**TASK STATEMENT**
Quote the data below in full, minus the images.

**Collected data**
========================

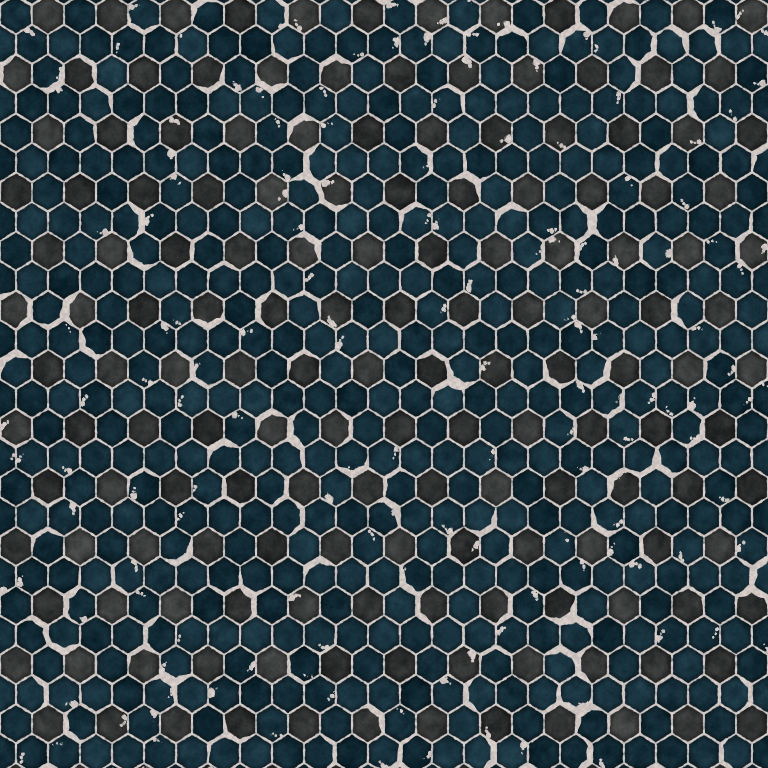
Give the GLSL for this pattern, as a Shadertoy shader.

```glsl
const float COLUMNS = 24.0;
const float ROWS = 26.0;
const vec2 LATTICE = vec2(1.0, 1.7320508);

const vec3 BLUE_DEEP = vec3(0.025, 0.105, 0.140);
const vec3 BLUE_PALE = vec3(0.125, 0.235, 0.285);
const vec3 GREY_DEEP = vec3(0.110, 0.118, 0.120);
const vec3 GREY_PALE = vec3(0.275, 0.282, 0.280);
const vec3 GROUT = vec3(0.815, 0.780, 0.765);

float hash(vec2 p) {
    vec3 q = fract(p.xyx * vec3(0.1031, 0.1030, 0.0973));
    q += dot(q, q.yzx + 33.33);
    return fract((q.x + q.y) * q.z);
}

float noise(vec2 p) {
    vec2 i = floor(p), f = fract(p);
    f = f * f * (3.0 - 2.0 * f);
    vec2 e = vec2(0.0, 1.0);
    return mix(mix(hash(i), hash(i + e.yx), f.x),
               mix(hash(i + e.xy), hash(i + e.yy), f.x), f.y);
}

// Layered noise, normalised around one half
float fbm(vec2 p) {
    float sum = 0.0, weight = 0.5;
    for (int i = 0; i < 4; i++) {
        sum += weight * noise(p);
        p = mat2(1.6, 1.2, -1.2, 1.6) * p + 7.3;
        weight *= 0.5;
    }
    return sum / 0.9375;
}

vec2 direction(float turn) {
    float angle = 6.2831853 * turn;
    return vec2(cos(angle), sin(angle));
}

// Nearest hexagon: xy is the local position, zw the lattice index
vec4 hexCell(vec2 p) {
    vec2 q = p / LATTICE - vec2(0.5, 0.25);
    vec2 even = floor(q + 0.5);
    vec2 odd = floor(q) + 0.5;
    vec2 a = (q - even) * LATTICE;
    vec2 b = (q - odd) * LATTICE;
    return dot(a, a) < dot(b, b) ? vec4(a, even) : vec4(b, odd);
}

// Distance inwards from the hexagon's side
float hexInset(vec2 p) {
    p = abs(p);
    return 0.5 - max(p.x, dot(p, vec2(0.5, 0.8660254)));
}

// Grout reaches further in on the worn side of some tiles
float groutReach(vec2 local, vec2 seed, float rough) {
    float worn = smoothstep(0.68, 1.0, hash(seed + 11.0)) * 0.15;
    float side = dot(direction(hash(seed + 23.0)), normalize(local + 1e-4));
    return 0.031 + worn * smoothstep(0.1, 0.9, side) + (rough - 0.5) * 0.045;
}

// One large chip and smaller flakes beside it, near the tile's rim
float chipDistance(vec2 local, vec2 seed, float rough) {
    float nearest = 1.0;
    if (hash(seed + 37.0) > 0.24) return nearest;
    float turn = hash(seed + 41.0);
    for (int i = 0; i < 3; i++) {
        float k = float(i);
        vec2 centre = direction(turn + k * 0.045) * (0.44 - 0.07 * k);
        float size = mix(0.035, 0.13, hash(seed + 53.0 + k)) / (1.0 + 0.9 * k);
        nearest = min(nearest, length(local - centre) - size);
    }
    return nearest + (rough - 0.5) * 0.16;
}

// Mottled glaze, darker towards the rim
vec3 glaze(vec2 p, vec2 seed, float inset, bool grey) {
    float cloud = fbm(p * 3.0 + seed * 5.0) - 0.5;
    float grain = noise(p * 18.0) - 0.5;
    float tone = 0.28 + 0.48 * hash(seed) + 0.9 * cloud + 0.18 * grain;
    tone = clamp(tone, 0.0, 1.15);
    vec3 colour = grey ? mix(GREY_DEEP, GREY_PALE, tone)
                       : mix(BLUE_DEEP, BLUE_PALE, tone);
    return colour * mix(0.72, 1.06, smoothstep(0.02, 0.22, inset));
}

void mainImage(out vec4 fragColor, in vec2 fragCoord) {
    vec2 uv = fragCoord / iResolution.xy;
    vec2 p = vec2(uv.x, 1.0 - uv.y) * vec2(COLUMNS, ROWS * 0.5 * LATTICE.y);
    float pixel = COLUMNS / iResolution.x;

    vec4 cell = hexCell(p);
    vec2 seed = cell.zw * 2.0 + 80.0;
    bool evenRow = fract(cell.z) < 0.25;
    bool grey = evenRow && mod(cell.z + cell.w, 2.0) > 0.5;

    float rough = fbm(p * 9.0);
    float inset = hexInset(cell.xy);
    vec3 colour = glaze(p, seed, inset, grey);

    // Grout and chips share the pale mineral colour
    float soft = max(0.022, 0.6 * pixel);
    float line = inset - groutReach(cell.xy, seed, rough);
    float chip = chipDistance(cell.xy, seed, fbm(p * 7.0 + 31.0));
    float cover = 1.0 - smoothstep(-soft, soft, min(line, chip));
    vec3 mineral = GROUT * (0.93 + 0.14 * noise(p * 14.0 + 5.0));
    fragColor = vec4(mix(colour, mineral, cover), 1.0);
}
```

========================

**ANSWER TO THIS EXERCISE**
Give the GLSL for this pattern, as a Shadertoy shader.

```glsl
const float COLUMNS = 24.0;
const float ROWS = 26.0;
const vec2 LATTICE = vec2(1.0, 1.7320508);

const vec3 BLUE_DEEP = vec3(0.025, 0.105, 0.140);
const vec3 BLUE_PALE = vec3(0.125, 0.235, 0.285);
const vec3 GREY_DEEP = vec3(0.110, 0.118, 0.120);
const vec3 GREY_PALE = vec3(0.275, 0.282, 0.280);
const vec3 GROUT = vec3(0.815, 0.780, 0.765);

float hash(vec2 p) {
    vec3 q = fract(p.xyx * vec3(0.1031, 0.1030, 0.0973));
    q += dot(q, q.yzx + 33.33);
    return fract((q.x + q.y) * q.z);
}

float noise(vec2 p) {
    vec2 i = floor(p), f = fract(p);
    f = f * f * (3.0 - 2.0 * f);
    vec2 e = vec2(0.0, 1.0);
    return mix(mix(hash(i), hash(i + e.yx), f.x),
               mix(hash(i + e.xy), hash(i + e.yy), f.x), f.y);
}

// Layered noise, normalised around one half
float fbm(vec2 p) {
    float sum = 0.0, weight = 0.5;
    for (int i = 0; i < 4; i++) {
        sum += weight * noise(p);
        p = mat2(1.6, 1.2, -1.2, 1.6) * p + 7.3;
        weight *= 0.5;
    }
    return sum / 0.9375;
}

vec2 direction(float turn) {
    float angle = 6.2831853 * turn;
    return vec2(cos(angle), sin(angle));
}

// Nearest hexagon: xy is the local position, zw the lattice index
vec4 hexCell(vec2 p) {
    vec2 q = p / LATTICE - vec2(0.5, 0.25);
    vec2 even = floor(q + 0.5);
    vec2 odd = floor(q) + 0.5;
    vec2 a = (q - even) * LATTICE;
    vec2 b = (q - odd) * LATTICE;
    return dot(a, a) < dot(b, b) ? vec4(a, even) : vec4(b, odd);
}

// Distance inwards from the hexagon's side
float hexInset(vec2 p) {
    p = abs(p);
    return 0.5 - max(p.x, dot(p, vec2(0.5, 0.8660254)));
}

// Grout reaches further in on the worn side of some tiles
float groutReach(vec2 local, vec2 seed, float rough) {
    float worn = smoothstep(0.68, 1.0, hash(seed + 11.0)) * 0.15;
    float side = dot(direction(hash(seed + 23.0)), normalize(local + 1e-4));
    return 0.031 + worn * smoothstep(0.1, 0.9, side) + (rough - 0.5) * 0.045;
}

// One large chip and smaller flakes beside it, near the tile's rim
float chipDistance(vec2 local, vec2 seed, float rough) {
    float nearest = 1.0;
    if (hash(seed + 37.0) > 0.24) return nearest;
    float turn = hash(seed + 41.0);
    for (int i = 0; i < 3; i++) {
        float k = float(i);
        vec2 centre = direction(turn + k * 0.045) * (0.44 - 0.07 * k);
        float size = mix(0.035, 0.13, hash(seed + 53.0 + k)) / (1.0 + 0.9 * k);
        nearest = min(nearest, length(local - centre) - size);
    }
    return nearest + (rough - 0.5) * 0.16;
}

// Mottled glaze, darker towards the rim
vec3 glaze(vec2 p, vec2 seed, float inset, bool grey) {
    float cloud = fbm(p * 3.0 + seed * 5.0) - 0.5;
    float grain = noise(p * 18.0) - 0.5;
    float tone = 0.28 + 0.48 * hash(seed) + 0.9 * cloud + 0.18 * grain;
    tone = clamp(tone, 0.0, 1.15);
    vec3 colour = grey ? mix(GREY_DEEP, GREY_PALE, tone)
                       : mix(BLUE_DEEP, BLUE_PALE, tone);
    return colour * mix(0.72, 1.06, smoothstep(0.02, 0.22, inset));
}

void mainImage(out vec4 fragColor, in vec2 fragCoord) {
    vec2 uv = fragCoord / iResolution.xy;
    vec2 p = vec2(uv.x, 1.0 - uv.y) * vec2(COLUMNS, ROWS * 0.5 * LATTICE.y);
    float pixel = COLUMNS / iResolution.x;

    vec4 cell = hexCell(p);
    vec2 seed = cell.zw * 2.0 + 80.0;
    bool evenRow = fract(cell.z) < 0.25;
    bool grey = evenRow && mod(cell.z + cell.w, 2.0) > 0.5;

    float rough = fbm(p * 9.0);
    float inset = hexInset(cell.xy);
    vec3 colour = glaze(p, seed, inset, grey);

    // Grout and chips share the pale mineral colour
    float soft = max(0.022, 0.6 * pixel);
    float line = inset - groutReach(cell.xy, seed, rough);
    float chip = chipDistance(cell.xy, seed, fbm(p * 7.0 + 31.0));
    float cover = 1.0 - smoothstep(-soft, soft, min(line, chip));
    vec3 mineral = GROUT * (0.93 + 0.14 * noise(p * 14.0 + 5.0));
    fragColor = vec4(mix(colour, mineral, cover), 1.0);
}
```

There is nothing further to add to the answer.